§ **TASK REQUIREMENTS**:
Please tally every line in the listing below where the word "rect" appears, then give the number and nothing more.

§ **RECORDS FOR THE EXERCISE**:
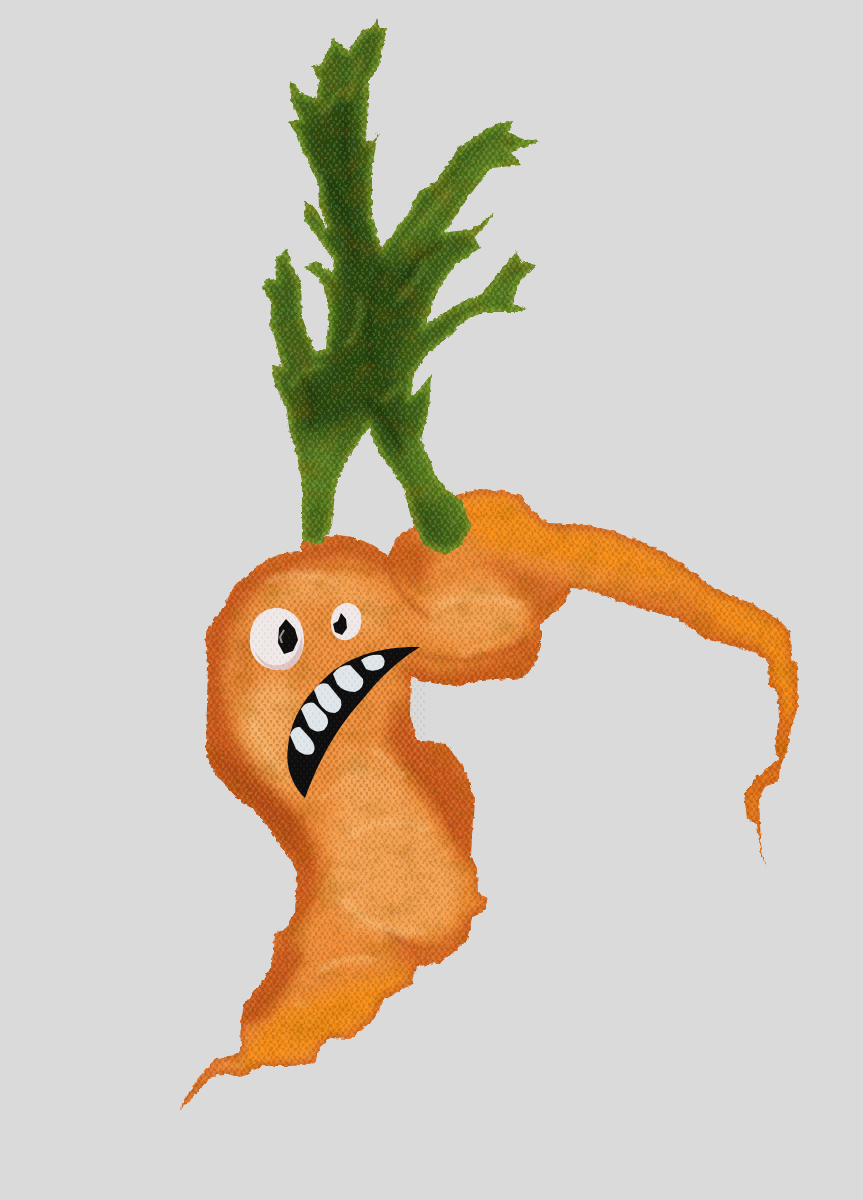
<!DOCTYPE html>
<html lang="en">
<head>
<meta charset="utf-8">
<title>Grumpy carrot</title>
<style>
:root{--ground:#dadada;--orange:#ef8b31;--rust:#c9581a;--deep:#a94712;--peach:#f6ad62;--amber:#f28a17;--leaf:#3d641a;--leaf-dark:#21430d;--leaf-light:#7c9f2c;--ink:#0d0d0f;--eye:#f0e9ea;--tooth:#dfe7ec}
html,body{margin:0;height:100%;overflow:hidden;background:var(--ground)}
svg{display:block;width:863px;height:1200px;background:var(--ground)}
.rust{fill:var(--rust)}
.deep{fill:var(--deep)}
.peach{fill:var(--peach)}
.amber{fill:var(--amber)}
.edge{fill:none;stroke:var(--rust);stroke-width:10;opacity:.55}
.strokes{fill:none;stroke-linecap:round}
.leaf{fill:var(--leaf)}
.leaf-fringe{fill:none;stroke:var(--leaf-light);stroke-width:9}
.ink{fill:var(--ink)}
.eye{fill:var(--eye)}
.tooth{fill:var(--tooth)}
</style>
</head>
<body>
<svg viewBox="0 0 863 1200" role="img" aria-label="Painted crooked carrot with a worried face">
<defs>
<path id="root" d="M302 537L302 552L283 553L264 561L236 584L224 606Q210 625 205 636L208 664L206 750Q209 768 220 780L242 803L252 808Q270 828 279 845Q296 864 297 878L295 912L286 928L274 934L272 964L262 982L243 1005L240 1020L241 1050L235 1055L217 1058L196 1080L179 1110L214 1076L228 1073L240 1077L262 1066L292 1066L315 1063L320 1047L330 1038L350 1039L373 1020L384 999L412 984L417 966L437 964L454 953L467 940L472 918L486 909L488 900L478 892L477 868L471 856L474 797L464 768L446 744L417 740L410 716L411 677Q430 684 455 686L480 681L524 678L535 664L541 645V624L565 603L571 588Q590 588 614 600L678 619L705 639L755 652L768 662L769 684L777 692L779 716L775 748L778 760L756 777L744 794L747 819L757 825L760 850L766 869L761 845L759 798L765 787L780 779L781 765L788 748L790 728L798 710L797 665L791 658L790 631L777 618L753 604L717 590L668 554L640 541L610 530L585 525L548 523L532 511L522 496L505 491L480 489L452 496L430 515L398 536L388 556Q366 536 335 535L318 538Z"/>
<path id="greens" d="M302 540L302 480L294 445L290 436L287 410L275 385L272 365L282 367L276 342L270 325L271 305L263 288L267 279L276 280L275 260L287 248L291 265L301 281L302 318L316 352L326 349L329 314L325 289L316 275L304 267L317 262L332 274L334 260L322 244L317 235L304 221L305 200L316 209L328 231L320 205L319 184L302 150L298 136L288 122L299 119L290 100L291 81L302 94L317 98L319 80L311 67L322 64L333 38L348 52L362 31L374 26L377 19L380 28L387 28L379 65L369 80L366 140L373 141L378 132L372 170L372 217L382 248L408 214L418 194L437 180L459 147L495 124L514 121L508 133L523 139L540 141L510 152L522 165L490 168L481 180L462 206L445 232L470 230L494 214L475 238L480 248L455 265L437 291L426 324L460 303L482 294L501 270L516 251L522 262L537 264L518 284L513 304L527 308L522 312L485 312L467 319L446 339L428 354L413 375L411 395L420 389L431 374L429 410L421 440L429 457L435 475L447 490L461 499L471 526L462 545L443 555L423 545L411 517L403 485L384 460L374 442L369 427L349 456L337 482L333 510L332 525L322 543L312 544Z"/>
<clipPath id="root-clip"><use href="#root"/></clipPath>
<clipPath id="greens-clip"><use href="#greens"/></clipPath>
<linearGradient id="skin" gradientUnits="userSpaceOnUse" x1="230" y1="560" x2="790" y2="800">
<stop offset="0" stop-color="#ee9040"/><stop offset=".5" stop-color="#ee8a36"/><stop offset="1" stop-color="#ec8412"/>
</linearGradient>
<filter id="soft" x="-30%" y="-30%" width="160%" height="160%"><feGaussianBlur stdDeviation="7"/></filter>
<filter id="smear" x="-20%" y="-20%" width="140%" height="140%"><feGaussianBlur stdDeviation="2.5"/></filter>
<filter id="frayed" x="-5%" y="-5%" width="110%" height="110%"><feTurbulence type="fractalNoise" baseFrequency=".18" numOctaves="2" seed="4"/><feDisplacementMap in="SourceGraphic" scale="5" xChannelSelector="R" yChannelSelector="G"/></filter>
<filter id="mottle" x="0" y="0" width="100%" height="100%"><feTurbulence type="fractalNoise" baseFrequency=".035 .05" numOctaves="3" seed="8"/><feColorMatrix values="0 0 0 0 .35  0 0 0 0 .12  0 0 0 0 0  2.2 0 0 0 -1"/></filter>
<pattern id="weave" width="6" height="8" patternUnits="userSpaceOnUse">
<path d="M1 0V3M4 4V7" stroke="#3a1800" stroke-width="1.5" opacity=".3"/>
<path d="M4 0V3M1 4V7" stroke="#fff0b0" stroke-width="1.5" opacity=".24"/>
</pattern>
</defs>

<g id="carrot" filter="url(#frayed)">
<g clip-path="url(#root-clip)">
<use href="#root" fill="url(#skin)"/>
<g id="shadows" filter="url(#soft)">
<path class="rust" d="M200 630L236 575L300 548L345 532L392 556L396 578L350 556L300 566L256 590L232 625L222 680L232 728L262 778L304 818L320 858L314 900L294 935L300 962L270 1020L230 1030L240 1000L272 955L292 905L290 860L240 810L198 760Z"/>
<path class="rust" d="M385 545L410 530L436 552L420 590L404 586ZM405 656L440 672L490 660L532 634L545 640L530 686L455 692L400 680Z" opacity=".85"/>
<path class="rust" d="M402 690L418 738L448 744L478 798L476 865L462 862L444 826L420 790L396 758L385 735Z"/>
<path class="deep" d="M207 742L248 772L300 822L308 880L286 850L240 806L206 776Z" opacity=".6"/>
<path class="rust" d="M392 936L430 948L466 918L488 896L474 944L430 970L400 966ZM480 555L545 575L575 586L540 632L528 606Z" opacity=".65"/>
<path class="rust" d="M600 585L690 600L760 640L768 665L700 644L610 604ZM770 690L784 720L776 790L742 800L764 770Z" opacity=".4"/>
<path class="rust" d="M262 630L246 672L252 700L236 690L240 635Z" opacity=".45"/>
</g>
<g id="highlights" filter="url(#soft)">
<path class="peach" d="M248 690L280 676L300 700L284 760L300 800L270 776L240 738Z" opacity=".85"/>
<path class="peach" d="M262 600L300 576L352 575L388 606L376 640L330 600L280 606Z" opacity=".55"/>
<path class="peach" d="M345 745L392 772L432 825L462 880L450 930L404 936L350 930L330 900L330 830Z" opacity=".65"/>
<path class="peach" d="M430 592L490 580L526 606L518 636L460 644L424 630Z" opacity=".6"/>
<path class="amber" d="M280 1010L350 985L412 968L380 1014L320 1050L240 1072L250 1044ZM452 500L510 494L545 528L610 535L700 586L640 576L560 562L480 545Z"/>
<path class="amber" d="M700 592L760 612L792 640L796 710L778 690L768 646L720 626Z"/>
</g>
<g id="brush-marks" class="strokes" filter="url(#smear)">
<g stroke="#b84e16" stroke-width="5" opacity=".6">
<path d="M214 758Q268 785 302 832M300 952Q284 990 246 1018M412 652Q470 672 528 640M388 564Q398 600 428 616M408 762Q444 790 456 840M384 928Q406 950 434 949M410 676Q450 690 522 677"/>
<path d="M530 624Q548 598 572 588M332 858Q314 900 298 918M285 578Q322 558 372 574" stroke-width="3"/>
</g>
<g stroke="#fbc07c" stroke-width="5" opacity=".6">
<path d="M266 582Q300 566 338 584M440 606Q480 588 520 606M350 836Q384 812 428 830M344 900Q380 940 424 930M372 748L404 776M252 716Q256 744 282 768M320 970Q344 956 374 960"/>
<path d="M294 1003L308 1006M462 655L494 642M320 800L362 770" stroke-width="3"/>
</g>
</g>
<use href="#root" class="edge" filter="url(#smear)"/>
<rect x="170" y="480" width="640" height="640" filter="url(#mottle)" opacity=".3"/>
<rect x="170" y="480" width="640" height="640" fill="url(#weave)" opacity=".6"/>
</g>
</g>

<g id="carrot-greens" filter="url(#frayed)">
<g clip-path="url(#greens-clip)">
<use href="#greens" class="leaf"/>
<g filter="url(#soft)">
<path fill="var(--leaf-dark)" d="M304 130L345 90L360 150L366 230L388 270L428 250L416 312L394 370L402 410L410 450L392 452L366 410L340 425L304 428L292 390L326 370L342 320L338 250Z" opacity=".8"/>
<path fill="#5c8524" d="M303 445L340 440L334 530L304 540ZM410 235L500 128L516 160L465 190L430 230ZM430 335L520 262L514 302L460 316ZM400 440L424 440L468 520L440 550Z" opacity=".75"/>
<path fill="#2b4f13" d="M410 495L446 505L452 542L426 540ZM310 505L326 500L320 545Z" opacity=".7"/>
</g>
<g class="strokes" filter="url(#smear)">
<path d="M330 180Q352 220 354 262M350 100Q338 140 350 184M382 270Q360 320 374 370M300 372Q320 400 310 426M366 400Q390 420 402 452M440 245Q410 256 400 290" stroke="#16320a" stroke-width="5" opacity=".65"/>
<path d="M322 112L340 92M360 60L348 100M402 245L450 190M398 300Q420 280 426 262M290 385Q308 364 324 366M346 345Q362 330 360 300M384 400L402 385" stroke="#78952f" stroke-width="5" opacity=".55"/>
</g>
<use href="#greens" class="leaf-fringe" filter="url(#smear)" opacity=".75"/>
<rect x="255" y="10" width="295" height="550" filter="url(#mottle)" opacity=".25"/>
<rect x="255" y="10" width="295" height="550" fill="url(#weave)" opacity=".75"/>
</g>
</g>

<g id="face">
<g id="eyes">
<path class="eye" d="M250 637C251 617 264 607 279 608C296 610 305 624 304 643C302 662 290 671 276 670C260 668 248 656 250 637Z"/>
<path d="M254 650Q266 670 284 664Q297 658 302 636Q306 662 286 670Q262 672 254 650Z" fill="#dfc5c6"/>
<path class="ink" d="M286 619L295 629L298 640L293 651L284 654L278 643L279 628Z"/>
<path d="M284 630L280 637L282 643" fill="none" stroke="#9b9694" stroke-width="2"/>
<path class="eye" d="M331 620C332 609 340 602 349 603C359 605 363 614 361 625C359 636 351 641 342 640C334 638 330 630 331 620Z"/>
<path class="ink" d="M341 613L346 619L347 628L342 635L335 632L333 624L338 621Z"/>
</g>
<g id="mouth">
<path class="ink" d="M420 647C400 659 381 676 363 699C339 725 321 755 305 798C292 785 285 766 288 747C291 716 308 692 333 671C355 654 387 646 420 647Z"/>
<g id="teeth">
<path class="tooth" d="M290 735Q293 726 300 727L310 738Q318 748 312 754Q304 757 296 749Z"/>
<path class="tooth" d="M301 709Q306 701 314 703L326 715Q331 723 324 730Q316 734 309 727Z"/>
<path class="tooth" d="M314 690Q319 681 328 684L341 700Q343 710 335 713Q325 713 319 703Z"/>
<path class="tooth" d="M333 674Q339 665 350 665L363 679Q365 688 355 692Q343 692 337 684Z"/>
<path class="tooth" d="M361 660Q369 654 381 655Q388 661 382 668Q373 673 366 669Z"/>
</g>
</g>
<rect x="245" y="600" width="180" height="200" fill="url(#weave)" opacity=".22"/>
</g>
</svg>
</body>
</html>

§ **RESPONSE AREA**:
5